This is a by email interview Andrew did with Black Άκυροι from from Thessaloniki Greece in April 2015 about the Dublin anarchist bookfair, squatting & policing in Ireland, Syriza and horizontalism. At the end you will find a link for the interview as published.
There is a strong tendency, almost a rule, that anarchist groups tend to fall apart once they have more than 20-30 members in any city or 50 to 60 overall. Or at the very least an organisation that once felt like it worked very well becomes one that feels sluggish and starts requiring too much effort to achieve limited results in the longer term. There are exceptions which mean this is not inevitable but why does this happen and more importantly how can we avoid it in our organising?
The cause may be simply a limitation of our brains and in particular the number of complex inter relationships between people we can track. Or, more correctly, a failure to acknowledge that this limit means that informality will fail and formal administration is more and more necessary as group size rises. A lesson that is not just relevent to anarchist but to all attempts at horizontal organisation.
(If you arrived here from a search for Dunbar's number
and know little or nothing about anarchist organisation
you might want to read
Are Anarchists in Favour of Organisation).
There have been enormous changes in the world and on the left in the last 30 years. How do these effect what the role of an anarchist organisation like the WSM is? The weekend of October 11th after a couple of years of discussion the WSM reached some collective agreements around this in the form of the position paper below which replaces an older text that largely dated from the 1980's.
I was part of a long education and discussion process that culminated in this new position paper on "Anarchism, Oppression & Exploitation" being agreed by WSM National Conference at the start of October 2014.

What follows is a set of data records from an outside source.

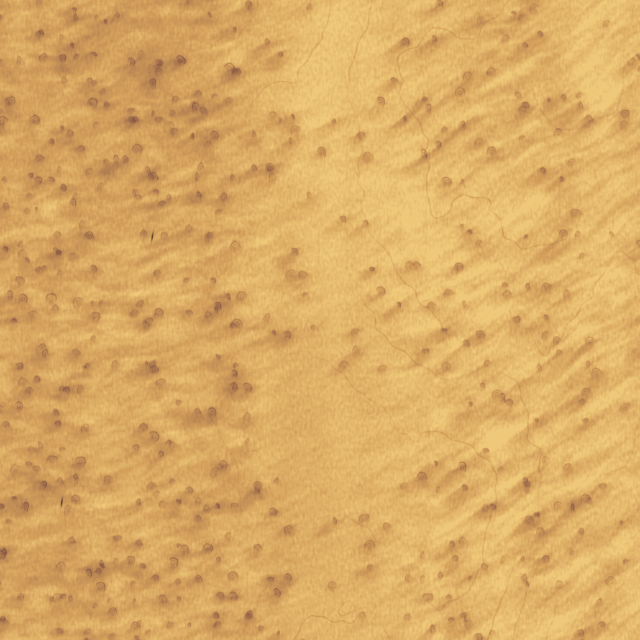
Give the GLSL for this texture, as a three.js fragment shader.

```glsl
varying vec2 vUv;

const vec3 SHADOW_WOOD = vec3(0.71, 0.51, 0.32);
const vec3 HONEY_WOOD = vec3(0.825, 0.62, 0.355);
const vec3 PALE_WOOD = vec3(0.91, 0.745, 0.445);
const vec3 BARK_FLECK = vec3(0.24, 0.15, 0.09);
const float EYE_CELLS = 33.0;

vec2 hash2(vec2 p) {
  vec2 k = vec2(dot(p, vec2(127.1, 311.7)), dot(p, vec2(269.5, 183.3)));
  return fract(sin(k) * 43758.5);
}

float gradientNoise(vec2 p) {
  vec2 i = floor(p), f = fract(p);
  vec2 u = f * f * f * (f * (f * 6.0 - 15.0) + 10.0);
  vec2 e = vec2(0.0, 1.0);
  float a = dot(hash2(i) * 2.0 - 1.0, f);
  float b = dot(hash2(i + e.yx) * 2.0 - 1.0, f - e.yx);
  float c = dot(hash2(i + e.xy) * 2.0 - 1.0, f - e.xy);
  float d = dot(hash2(i + e.yy) * 2.0 - 1.0, f - e.yy);
  return mix(mix(a, b, u.x), mix(c, d, u.x), u.y);
}

float fbm(vec2 p) {
  return gradientNoise(p) + 0.5 * gradientNoise(p * 2.03 + 17.0)
       + 0.25 * gradientNoise(p * 4.1 + 41.0);
}

float bell(float x) { return exp(-x * x); }

float leftSide(float x) { return 1.0 - smoothstep(0.28, 0.54, x); }
float rightSide(float x) { return smoothstep(0.5, 0.76, x); }

// Grain tilts more steeply towards the right
float grainSlope(float x) { return 0.08 + 0.6 * x; }
vec2 alongGrain(vec2 p) { return vec2(p.x, p.y - 0.08 * p.x - 0.3 * p.x * p.x); }

float eyeDensity(vec2 p) {
  float d = 0.11 + 0.56 * leftSide(p.x) + 0.25 * rightSide(p.x);
  return d * (1.0 + 2.2 * gradientNoise(p * 8.0 + 3.0));
}

// Open ring with an inner arc, a dark pith and a stained halo
float eyeMark(vec2 d, float radius, vec2 rnd) {
  d.x *= 1.0 + 0.9 * rnd.x * rnd.x;
  float r = length(d);
  vec2 up = normalize(vec2(1.6 * (rnd.y - 0.5), 0.8));
  float arc = smoothstep(-0.9, 0.5, dot(d, up) / max(r, 0.0001));
  float ring = bell((r - radius) / 0.0015) * arc;
  float inner = 0.6 * bell((r - 0.5 * radius) / 0.0012) * arc;
  float pith = 0.6 * bell(length(d + up * radius * 0.3) / (0.45 * radius));
  return ring + inner + pith + 0.3 * bell(r / (1.3 * radius));
}

// Soft smear beside an eye, crisper on its upper edge
float eyeSmear(vec2 d, float slope, float reach, float wobble) {
  float v = d.y - slope * d.x + 0.002 + wobble;
  float thickness = mix(0.013, 0.005, smoothstep(-0.004, 0.004, v));
  return bell((d.x + 0.005) / reach) * bell(v / thickness);
}

// x: eye marks, y: smears
vec2 birdsEyes(vec2 p, float wobble) {
  vec2 home = floor(p * EYE_CELLS);
  vec2 total = vec2(0.0);
  for (int j = -2; j <= 2; j++) {
    for (int i = -3; i <= 3; i++) {
      vec2 cell = home + vec2(float(i), float(j));
      vec2 centre = (cell - 0.3 + 1.6 * hash2(cell)) / EYE_CELLS;
      vec2 pick = hash2(cell + 71.0), shape = hash2(cell + 133.0);
      float present = step(pick.x, eyeDensity(centre));
      vec2 d = p - centre;
      float radius = mix(0.0035, 0.0078, pick.y);
      float reach = mix(0.015, 0.026, centre.x) * (0.6 + 0.7 * shape.x);
      float slope = grainSlope(centre.x) + 0.5 * (shape.x - 0.5);
      float mark = eyeMark(d, radius, shape) * (0.55 + 0.45 * shape.y);
      float smear = eyeSmear(d, slope, reach, wobble) * (0.3 + shape.y);
      total += present * vec2(mark, smear);
    }
  }
  return total;
}

float growthField(vec2 p) {
  return 5.0 * p.x + 5.0 * gradientNoise(p * vec2(3.6, 1.7) + 5.0)
       + 0.6 * gradientNoise(p * vec2(12.0, 7.0)) + 0.16 * gradientNoise(p * 36.0);
}

// Thin contour lines of even width
float growthLines(vec2 p, float width) {
  vec2 e = vec2(0.001, 0.0);
  float f = growthField(p);
  vec2 slope = vec2(growthField(p + e.xy) - f, growthField(p + e.yx) - f) / e.x;
  return bell((fract(f) - 0.5) / (max(length(slope), 2.0) * width));
}

// Rare short upright bark inclusions
float barkFlecks(vec2 p) {
  vec2 cell = floor(p * 7.0);
  vec2 d = p - (cell + 0.2 + 0.6 * hash2(cell + 9.0)) / 7.0;
  float present = step(hash2(cell + 27.0).x, 0.07);
  return present * bell((d.x - 0.15 * d.y) / 0.0014) * bell(d.y / 0.007);
}

vec3 woodColor(float tone) {
  vec3 low = mix(SHADOW_WOOD, HONEY_WOOD, tone / 0.55);
  vec3 high = mix(HONEY_WOOD, PALE_WOOD, (tone - 0.55) / 0.45);
  return tone < 0.55 ? low : high;
}

void main() {
  vec2 p = vUv;
  float left = leftSide(p.x), right = rightSide(p.x);
  float figure = 0.3 + 0.7 * max(left, right);
  vec2 grain = alongGrain(p);
  grain += 0.03 * gradientNoise(p * 6.0) + 0.014 * gradientNoise(p * 17.0 + 9.0);

  // Broad light, mottled clouds and rippled relief
  float tone = 0.97 - 0.18 * left - 0.02 * right - 0.16 * left * p.y;
  tone += 0.26 * fbm(p * vec2(3.0, 2.4) + 8.0);
  vec2 ripple = grain * vec2(17.0, 38.0);
  float relief = fbm(ripple) - fbm(ripple + vec2(0.1, 0.35));
  float mottle = fbm(grain * vec2(10.0, 23.0) + 31.0);
  tone += figure * (0.36 * mottle + 0.36 * relief);

  // Eyes and their smears
  vec2 warp = 0.003 * vec2(gradientNoise(p * 95.0), gradientNoise(p * 95.0 + 50.0));
  vec2 eyes = birdsEyes(p + warp, 0.016 * gradientNoise(grain * vec2(32.0, 50.0)));
  float broken = clamp(0.9 + 1.5 * gradientNoise(grain * vec2(26.0, 48.0) + 77.0), 0.2, 1.6);
  tone -= 0.62 * (1.0 - exp(-0.95 * eyes.y * broken));
  tone -= 0.72 * min(eyes.x, 1.3);

  // Growth lines and fine fibre
  float lineFade = smoothstep(-0.35, 0.2, gradientNoise(p * 5.0 + 60.0));
  tone -= 0.3 * growthLines(p, 0.0013) * lineFade * (1.0 - 0.7 * left);
  tone += 0.1 * gradientNoise(p * vec2(30.0, 1.5));
  tone += 0.26 * gradientNoise(p * vec2(250.0, 110.0)) + 0.2 * gradientNoise(p * 180.0);

  vec3 color = woodColor(clamp(tone, -0.9, 1.15));
  color = mix(color, BARK_FLECK, 0.8 * left * barkFlecks(p));
  gl_FragColor = vec4(color, 1.0);
}
```
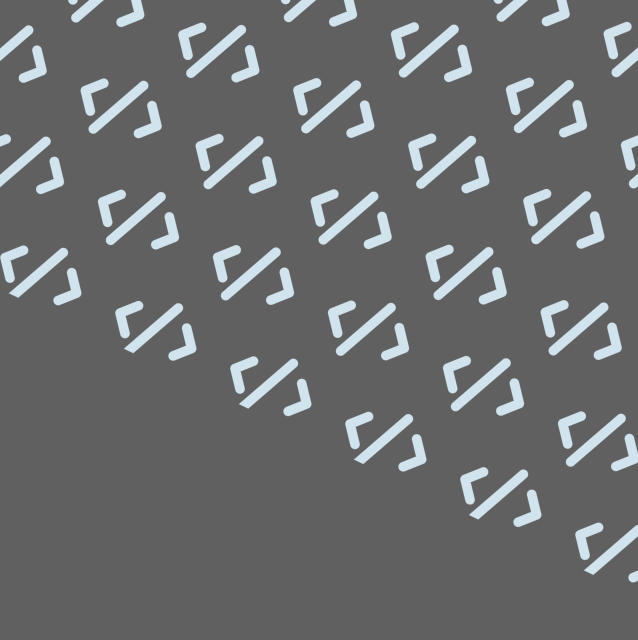
A WebGL 2 fragment shader for this pattern:

```glsl
#version 300 es
precision highp float;
// Slanted lattice of pale angle-bracket and slash marks on grey, cut off along a diagonal.

uniform vec2 u_resolution;
out vec4 fragColor;

float segment(vec2 p, vec2 a, vec2 b) {
    vec2 ap = p - a, ab = b - a;
    return length(ap - ab * clamp(dot(ap, ab) / dot(ab, ab), 0.0, 1.0));
}

// Two brackets, point-symmetric about the centre, with a slash between them.
float markDistance(vec2 p) {
    vec2 corner = vec2(-0.0559, 0.0277);
    float d = segment(p - vec2(-0.0042, 0.0017), vec2(-0.0393, -0.0339), vec2(0.0393, 0.0339));
    for (float side = -1.0; side <= 1.0; side += 2.0) {
        d = min(d, segment(p * side, corner, vec2(-0.0271, 0.0392)));
        d = min(d, segment(p * side, corner, vec2(-0.0482, -0.0042)));
    }
    return d - 0.0075;
}

void main() {
    vec2 p = gl_FragCoord.xy / u_resolution.y;
    float soft = 0.75 / u_resolution.y;

    // Lattice steps: down the slanted row, then up to the next row.
    vec2 alongRow = vec2(0.1797, -0.0866);
    mat2 lattice = mat2(alongRow, vec2(0.1526, 0.0872));
    vec2 local = p - vec2(0.3961, 0.5703);
    vec2 cell = round(inverse(lattice) * local);

    // Nearest mark among the neighbouring cells.
    float d = 1.0;
    for (int i = -1; i <= 1; i++)
        for (int j = -1; j <= 1; j++)
            d = min(d, markDistance(local - lattice * (cell + vec2(i, j))));

    // The lower left stays empty; the edge trims the last row of slashes.
    vec2 edgeNormal = normalize(vec2(-alongRow.y, alongRow.x));
    d = max(d, -dot(p - vec2(0.2005, 0.4518), edgeNormal));

    vec3 grey = vec3(0.376);
    vec3 paleBlue = vec3(0.82, 0.894, 0.93);
    fragColor = vec4(mix(paleBlue, grey, smoothstep(-soft, soft, d)), 1.0);
}
```
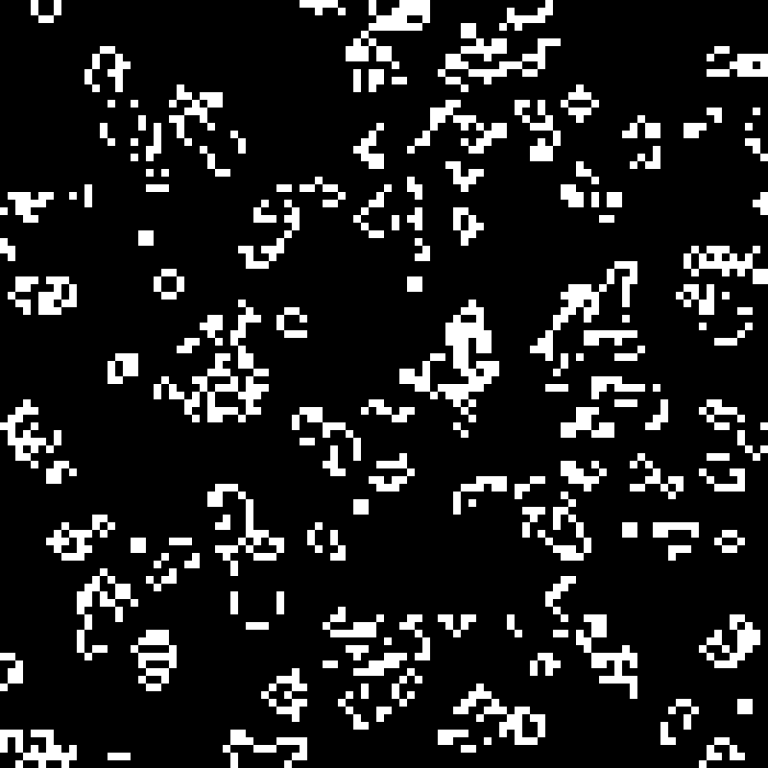
Write a Shadertoy shader that draws this texture.

```glsl
#define CELLS 100.0
#define GENERATIONS 15
#define CROWDED_SHARE 0.45
#define CROWDED_DENSITY 0.30
#define SPARSE_DENSITY 0.10
#define SEED 7u

const int WINDOW = 32;
const vec3 DEAD_COLOR = vec3(0.0);
const vec3 LIVE_COLOR = vec3(1.0);

float hash(uvec2 p, uint salt) {
    uint h = p.x * 0x9E37u + p.y * 0x85EBCA6Bu + (salt + SEED) * 0xC2B3u;
    h ^= h >> 15;
    h *= 0x2C1B3C6Du;
    h ^= h >> 12;
    h *= 0x297A2D39u;
    h ^= h >> 15;
    return float(h >> 16) / 65536.0;
}

// Random starting cell; patches of 8 by 8 cells are crowded or sparse
bool startsAlive(uvec2 cell) {
    bool crowded = hash(cell >> 3, 1u) < CROWDED_SHARE;
    return hash(cell, 2u) < (crowded ? CROWDED_DENSITY : SPARSE_DENSITY);
}

uint majority(uint a, uint b, uint c) {
    return (a & b) | (c & (a ^ b));
}

// Two-bit count of each cell and its left and right neighbours
uvec2 rowCount(uint row) {
    uint left = row << 1;
    uint right = row >> 1;
    return uvec2(left ^ row ^ right, majority(left, row, right));
}

// Life rule for 32 cells at once: a 3x3 total of 3, or of 4 if alive
uint nextRow(uvec2 below, uvec2 here, uvec2 above, uint alive) {
    uint ones = below.x ^ here.x ^ above.x;
    uint carry = majority(below.x, here.x, above.x);
    uint parity = below.y ^ here.y ^ above.y;
    uint twos = parity ^ carry;
    uint fours = majority(below.y, here.y, above.y) ^ (parity & carry);
    return (ones & twos & ~fours) | (alive & ~ones & ~twos & fours);
}

vec2 cellPair(uint row) {
    return vec2(float((row >> 15) & 1u), float((row >> 16) & 1u));
}

void mainImage(out vec4 fragColor, in vec2 fragCoord) {
    vec2 pos = fragCoord / iResolution.y * CELLS;
    float pixelWidth = CELLS / iResolution.y;
    vec2 corner = floor(pos + 0.5);

    // Seed a window of cells around the nearest cell corner
    uvec2 origin = uvec2(ivec2(corner) + 512 - WINDOW / 2);
    uint rows[WINDOW];
    for (int y = 0; y < WINDOW; y++) {
        uint row = 0u;
        for (int x = 0; x < WINDOW; x++) {
            if (startsAlive(origin + uvec2(x, y))) row |= 1u << uint(x);
        }
        rows[y] = row;
    }

    // Evolve; the valid part shrinks by one row per side each generation
    for (int g = 1; g <= GENERATIONS; g++) {
        uvec2 below = rowCount(rows[g - 1]);
        uvec2 here = rowCount(rows[g]);
        for (int y = g; y < WINDOW - g; y++) {
            uvec2 above = rowCount(rows[y + 1]);
            rows[y] = nextRow(below, here, above, rows[y]);
            below = here;
            here = above;
        }
    }

    // Blend the four cells at the corner by their coverage of the pixel
    vec2 blend = clamp((pos - corner) / pixelWidth + 0.5, 0.0, 1.0);
    vec2 pair = mix(cellPair(rows[15]), cellPair(rows[16]), blend.y);
    float live = mix(pair.x, pair.y, blend.x);
    fragColor = vec4(mix(DEAD_COLOR, LIVE_COLOR, live), 1.0);
}
```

The WSM had its Autumn national conference in Dublin on the 23rd November. National Conference is the ultimate decision making body in the WSM. It happens every six months usually over a day or two. As well as discussing motions time is also spent on discussing the past six months activity and prospects for the next period. Conference also hears reports of activity from all branches, officers and working groups. This covered areas like the Irish Anarchist Review, WSM Website, Dublin Anarchist Bookfair and our pro-choice and anti racist work.